§ **TASK OBJECTIVE**: All of the records that follow need to be copied word for word, without the pictures.

§ **DATA SUPPLIED**:
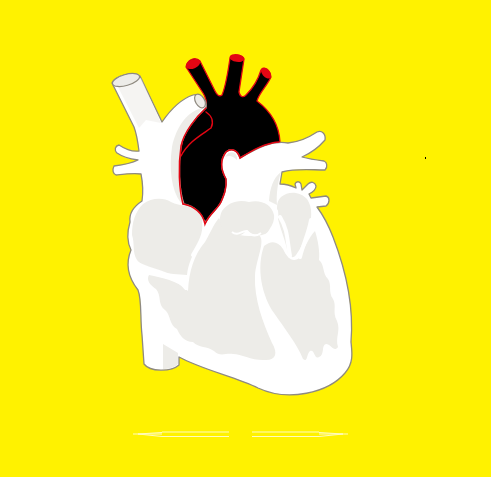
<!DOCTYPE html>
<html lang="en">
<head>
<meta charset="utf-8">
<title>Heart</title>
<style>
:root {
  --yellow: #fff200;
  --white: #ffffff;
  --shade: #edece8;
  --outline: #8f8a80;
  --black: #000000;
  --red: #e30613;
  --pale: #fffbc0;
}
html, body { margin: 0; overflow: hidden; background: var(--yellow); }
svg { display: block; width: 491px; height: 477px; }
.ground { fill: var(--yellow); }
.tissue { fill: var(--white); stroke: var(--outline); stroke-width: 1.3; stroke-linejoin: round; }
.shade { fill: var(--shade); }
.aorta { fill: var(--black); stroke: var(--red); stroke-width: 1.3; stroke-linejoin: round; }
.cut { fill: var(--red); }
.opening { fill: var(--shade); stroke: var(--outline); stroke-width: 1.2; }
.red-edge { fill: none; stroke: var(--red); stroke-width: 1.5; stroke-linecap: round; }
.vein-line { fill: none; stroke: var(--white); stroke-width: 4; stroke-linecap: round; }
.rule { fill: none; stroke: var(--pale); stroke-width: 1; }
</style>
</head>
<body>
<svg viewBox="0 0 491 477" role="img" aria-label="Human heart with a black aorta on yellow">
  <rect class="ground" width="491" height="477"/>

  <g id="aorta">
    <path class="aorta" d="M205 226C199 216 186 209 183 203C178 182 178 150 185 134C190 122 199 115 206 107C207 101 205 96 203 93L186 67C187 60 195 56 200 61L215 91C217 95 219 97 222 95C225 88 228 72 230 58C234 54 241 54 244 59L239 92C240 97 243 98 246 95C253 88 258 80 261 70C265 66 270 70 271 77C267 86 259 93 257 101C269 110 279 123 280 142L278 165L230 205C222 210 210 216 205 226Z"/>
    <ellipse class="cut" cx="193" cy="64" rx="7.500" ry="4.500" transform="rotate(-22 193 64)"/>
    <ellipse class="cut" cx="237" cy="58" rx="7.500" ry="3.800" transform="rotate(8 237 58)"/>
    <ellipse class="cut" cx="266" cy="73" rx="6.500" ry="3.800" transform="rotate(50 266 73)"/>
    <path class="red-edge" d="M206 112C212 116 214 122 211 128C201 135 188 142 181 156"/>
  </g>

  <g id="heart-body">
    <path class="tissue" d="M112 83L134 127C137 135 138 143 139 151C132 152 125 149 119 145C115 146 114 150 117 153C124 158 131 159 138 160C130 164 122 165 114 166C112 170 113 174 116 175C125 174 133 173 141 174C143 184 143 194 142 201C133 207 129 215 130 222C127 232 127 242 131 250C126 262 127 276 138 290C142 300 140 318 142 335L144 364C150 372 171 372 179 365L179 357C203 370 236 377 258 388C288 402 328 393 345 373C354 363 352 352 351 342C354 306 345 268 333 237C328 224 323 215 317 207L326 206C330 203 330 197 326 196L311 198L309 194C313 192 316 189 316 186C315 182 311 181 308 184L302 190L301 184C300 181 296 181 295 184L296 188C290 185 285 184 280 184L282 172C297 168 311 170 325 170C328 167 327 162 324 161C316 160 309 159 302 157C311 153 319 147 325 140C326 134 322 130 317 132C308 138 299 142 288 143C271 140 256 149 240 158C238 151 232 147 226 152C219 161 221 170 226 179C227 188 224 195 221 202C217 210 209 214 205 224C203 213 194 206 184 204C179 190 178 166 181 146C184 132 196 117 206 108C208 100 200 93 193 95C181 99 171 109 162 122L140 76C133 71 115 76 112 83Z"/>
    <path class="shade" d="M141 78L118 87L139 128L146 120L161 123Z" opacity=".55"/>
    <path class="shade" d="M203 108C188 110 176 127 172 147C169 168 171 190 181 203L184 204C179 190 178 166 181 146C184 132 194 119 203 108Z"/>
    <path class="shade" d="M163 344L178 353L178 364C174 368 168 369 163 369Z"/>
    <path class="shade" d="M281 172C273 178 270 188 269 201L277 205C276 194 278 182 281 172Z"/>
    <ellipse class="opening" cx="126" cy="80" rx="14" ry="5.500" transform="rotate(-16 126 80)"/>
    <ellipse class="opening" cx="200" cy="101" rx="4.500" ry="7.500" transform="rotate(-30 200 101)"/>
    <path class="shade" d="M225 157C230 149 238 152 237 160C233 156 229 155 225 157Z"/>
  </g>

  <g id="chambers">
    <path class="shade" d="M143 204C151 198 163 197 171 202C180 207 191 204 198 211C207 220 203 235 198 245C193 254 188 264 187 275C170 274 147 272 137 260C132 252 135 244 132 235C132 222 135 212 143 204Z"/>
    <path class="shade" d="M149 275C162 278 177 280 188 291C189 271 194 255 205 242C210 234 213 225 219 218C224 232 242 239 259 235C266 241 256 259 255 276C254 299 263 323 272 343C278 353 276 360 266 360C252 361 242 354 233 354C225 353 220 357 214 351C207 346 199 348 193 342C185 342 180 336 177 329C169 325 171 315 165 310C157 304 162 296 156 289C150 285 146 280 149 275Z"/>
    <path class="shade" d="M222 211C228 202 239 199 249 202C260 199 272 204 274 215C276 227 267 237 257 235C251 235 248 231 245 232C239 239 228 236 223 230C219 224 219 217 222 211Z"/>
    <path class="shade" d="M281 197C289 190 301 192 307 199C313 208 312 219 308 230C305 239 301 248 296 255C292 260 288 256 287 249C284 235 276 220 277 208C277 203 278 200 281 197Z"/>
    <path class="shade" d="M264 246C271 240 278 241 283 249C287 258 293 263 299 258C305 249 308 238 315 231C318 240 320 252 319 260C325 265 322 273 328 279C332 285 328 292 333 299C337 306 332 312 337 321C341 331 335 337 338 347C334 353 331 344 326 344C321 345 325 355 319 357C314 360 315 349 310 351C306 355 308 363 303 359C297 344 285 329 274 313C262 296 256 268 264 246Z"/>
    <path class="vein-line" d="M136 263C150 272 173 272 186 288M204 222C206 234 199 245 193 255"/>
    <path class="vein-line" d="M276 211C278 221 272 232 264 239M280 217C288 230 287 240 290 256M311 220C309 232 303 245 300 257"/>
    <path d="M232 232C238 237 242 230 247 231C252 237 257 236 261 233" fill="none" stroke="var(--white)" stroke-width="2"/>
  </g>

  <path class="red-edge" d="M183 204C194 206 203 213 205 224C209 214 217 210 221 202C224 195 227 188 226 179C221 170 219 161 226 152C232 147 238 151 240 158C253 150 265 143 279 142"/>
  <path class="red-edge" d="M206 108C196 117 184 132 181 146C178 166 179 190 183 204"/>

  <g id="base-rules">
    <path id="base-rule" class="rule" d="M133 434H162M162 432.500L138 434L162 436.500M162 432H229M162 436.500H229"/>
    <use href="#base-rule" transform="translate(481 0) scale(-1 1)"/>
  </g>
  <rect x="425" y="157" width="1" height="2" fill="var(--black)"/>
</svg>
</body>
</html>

§ **RESULT**:
<!DOCTYPE html>
<html lang="en">
<head>
<meta charset="utf-8">
<title>Heart</title>
<style>
:root {
  --yellow: #fff200;
  --white: #ffffff;
  --shade: #edece8;
  --outline: #8f8a80;
  --black: #000000;
  --red: #e30613;
  --pale: #fffbc0;
}
html, body { margin: 0; overflow: hidden; background: var(--yellow); }
svg { display: block; width: 491px; height: 477px; }
.ground { fill: var(--yellow); }
.tissue { fill: var(--white); stroke: var(--outline); stroke-width: 1.3; stroke-linejoin: round; }
.shade { fill: var(--shade); }
.aorta { fill: var(--black); stroke: var(--red); stroke-width: 1.3; stroke-linejoin: round; }
.cut { fill: var(--red); }
.opening { fill: var(--shade); stroke: var(--outline); stroke-width: 1.2; }
.red-edge { fill: none; stroke: var(--red); stroke-width: 1.5; stroke-linecap: round; }
.vein-line { fill: none; stroke: var(--white); stroke-width: 4; stroke-linecap: round; }
.rule { fill: none; stroke: var(--pale); stroke-width: 1; }
</style>
</head>
<body>
<svg viewBox="0 0 491 477" role="img" aria-label="Human heart with a black aorta on yellow">
  <rect class="ground" width="491" height="477"/>

  <g id="aorta">
    <path class="aorta" d="M205 226C199 216 186 209 183 203C178 182 178 150 185 134C190 122 199 115 206 107C207 101 205 96 203 93L186 67C187 60 195 56 200 61L215 91C217 95 219 97 222 95C225 88 228 72 230 58C234 54 241 54 244 59L239 92C240 97 243 98 246 95C253 88 258 80 261 70C265 66 270 70 271 77C267 86 259 93 257 101C269 110 279 123 280 142L278 165L230 205C222 210 210 216 205 226Z"/>
    <ellipse class="cut" cx="193" cy="64" rx="7.500" ry="4.500" transform="rotate(-22 193 64)"/>
    <ellipse class="cut" cx="237" cy="58" rx="7.500" ry="3.800" transform="rotate(8 237 58)"/>
    <ellipse class="cut" cx="266" cy="73" rx="6.500" ry="3.800" transform="rotate(50 266 73)"/>
    <path class="red-edge" d="M206 112C212 116 214 122 211 128C201 135 188 142 181 156"/>
  </g>

  <g id="heart-body">
    <path class="tissue" d="M112 83L134 127C137 135 138 143 139 151C132 152 125 149 119 145C115 146 114 150 117 153C124 158 131 159 138 160C130 164 122 165 114 166C112 170 113 174 116 175C125 174 133 173 141 174C143 184 143 194 142 201C133 207 129 215 130 222C127 232 127 242 131 250C126 262 127 276 138 290C142 300 140 318 142 335L144 364C150 372 171 372 179 365L179 357C203 370 236 377 258 388C288 402 328 393 345 373C354 363 352 352 351 342C354 306 345 268 333 237C328 224 323 215 317 207L326 206C330 203 330 197 326 196L311 198L309 194C313 192 316 189 316 186C315 182 311 181 308 184L302 190L301 184C300 181 296 181 295 184L296 188C290 185 285 184 280 184L282 172C297 168 311 170 325 170C328 167 327 162 324 161C316 160 309 159 302 157C311 153 319 147 325 140C326 134 322 130 317 132C308 138 299 142 288 143C271 140 256 149 240 158C238 151 232 147 226 152C219 161 221 170 226 179C227 188 224 195 221 202C217 210 209 214 205 224C203 213 194 206 184 204C179 190 178 166 181 146C184 132 196 117 206 108C208 100 200 93 193 95C181 99 171 109 162 122L140 76C133 71 115 76 112 83Z"/>
    <path class="shade" d="M141 78L118 87L139 128L146 120L161 123Z" opacity=".55"/>
    <path class="shade" d="M203 108C188 110 176 127 172 147C169 168 171 190 181 203L184 204C179 190 178 166 181 146C184 132 194 119 203 108Z"/>
    <path class="shade" d="M163 344L178 353L178 364C174 368 168 369 163 369Z"/>
    <path class="shade" d="M281 172C273 178 270 188 269 201L277 205C276 194 278 182 281 172Z"/>
    <ellipse class="opening" cx="126" cy="80" rx="14" ry="5.500" transform="rotate(-16 126 80)"/>
    <ellipse class="opening" cx="200" cy="101" rx="4.500" ry="7.500" transform="rotate(-30 200 101)"/>
    <path class="shade" d="M225 157C230 149 238 152 237 160C233 156 229 155 225 157Z"/>
  </g>

  <g id="chambers">
    <path class="shade" d="M143 204C151 198 163 197 171 202C180 207 191 204 198 211C207 220 203 235 198 245C193 254 188 264 187 275C170 274 147 272 137 260C132 252 135 244 132 235C132 222 135 212 143 204Z"/>
    <path class="shade" d="M149 275C162 278 177 280 188 291C189 271 194 255 205 242C210 234 213 225 219 218C224 232 242 239 259 235C266 241 256 259 255 276C254 299 263 323 272 343C278 353 276 360 266 360C252 361 242 354 233 354C225 353 220 357 214 351C207 346 199 348 193 342C185 342 180 336 177 329C169 325 171 315 165 310C157 304 162 296 156 289C150 285 146 280 149 275Z"/>
    <path class="shade" d="M222 211C228 202 239 199 249 202C260 199 272 204 274 215C276 227 267 237 257 235C251 235 248 231 245 232C239 239 228 236 223 230C219 224 219 217 222 211Z"/>
    <path class="shade" d="M281 197C289 190 301 192 307 199C313 208 312 219 308 230C305 239 301 248 296 255C292 260 288 256 287 249C284 235 276 220 277 208C277 203 278 200 281 197Z"/>
    <path class="shade" d="M264 246C271 240 278 241 283 249C287 258 293 263 299 258C305 249 308 238 315 231C318 240 320 252 319 260C325 265 322 273 328 279C332 285 328 292 333 299C337 306 332 312 337 321C341 331 335 337 338 347C334 353 331 344 326 344C321 345 325 355 319 357C314 360 315 349 310 351C306 355 308 363 303 359C297 344 285 329 274 313C262 296 256 268 264 246Z"/>
    <path class="vein-line" d="M136 263C150 272 173 272 186 288M204 222C206 234 199 245 193 255"/>
    <path class="vein-line" d="M276 211C278 221 272 232 264 239M280 217C288 230 287 240 290 256M311 220C309 232 303 245 300 257"/>
    <path d="M232 232C238 237 242 230 247 231C252 237 257 236 261 233" fill="none" stroke="var(--white)" stroke-width="2"/>
  </g>

  <path class="red-edge" d="M183 204C194 206 203 213 205 224C209 214 217 210 221 202C224 195 227 188 226 179C221 170 219 161 226 152C232 147 238 151 240 158C253 150 265 143 279 142"/>
  <path class="red-edge" d="M206 108C196 117 184 132 181 146C178 166 179 190 183 204"/>

  <g id="base-rules">
    <path id="base-rule" class="rule" d="M133 434H162M162 432.500L138 434L162 436.500M162 432H229M162 436.500H229"/>
    <use href="#base-rule" transform="translate(481 0) scale(-1 1)"/>
  </g>
  <rect x="425" y="157" width="1" height="2" fill="var(--black)"/>
</svg>
</body>
</html>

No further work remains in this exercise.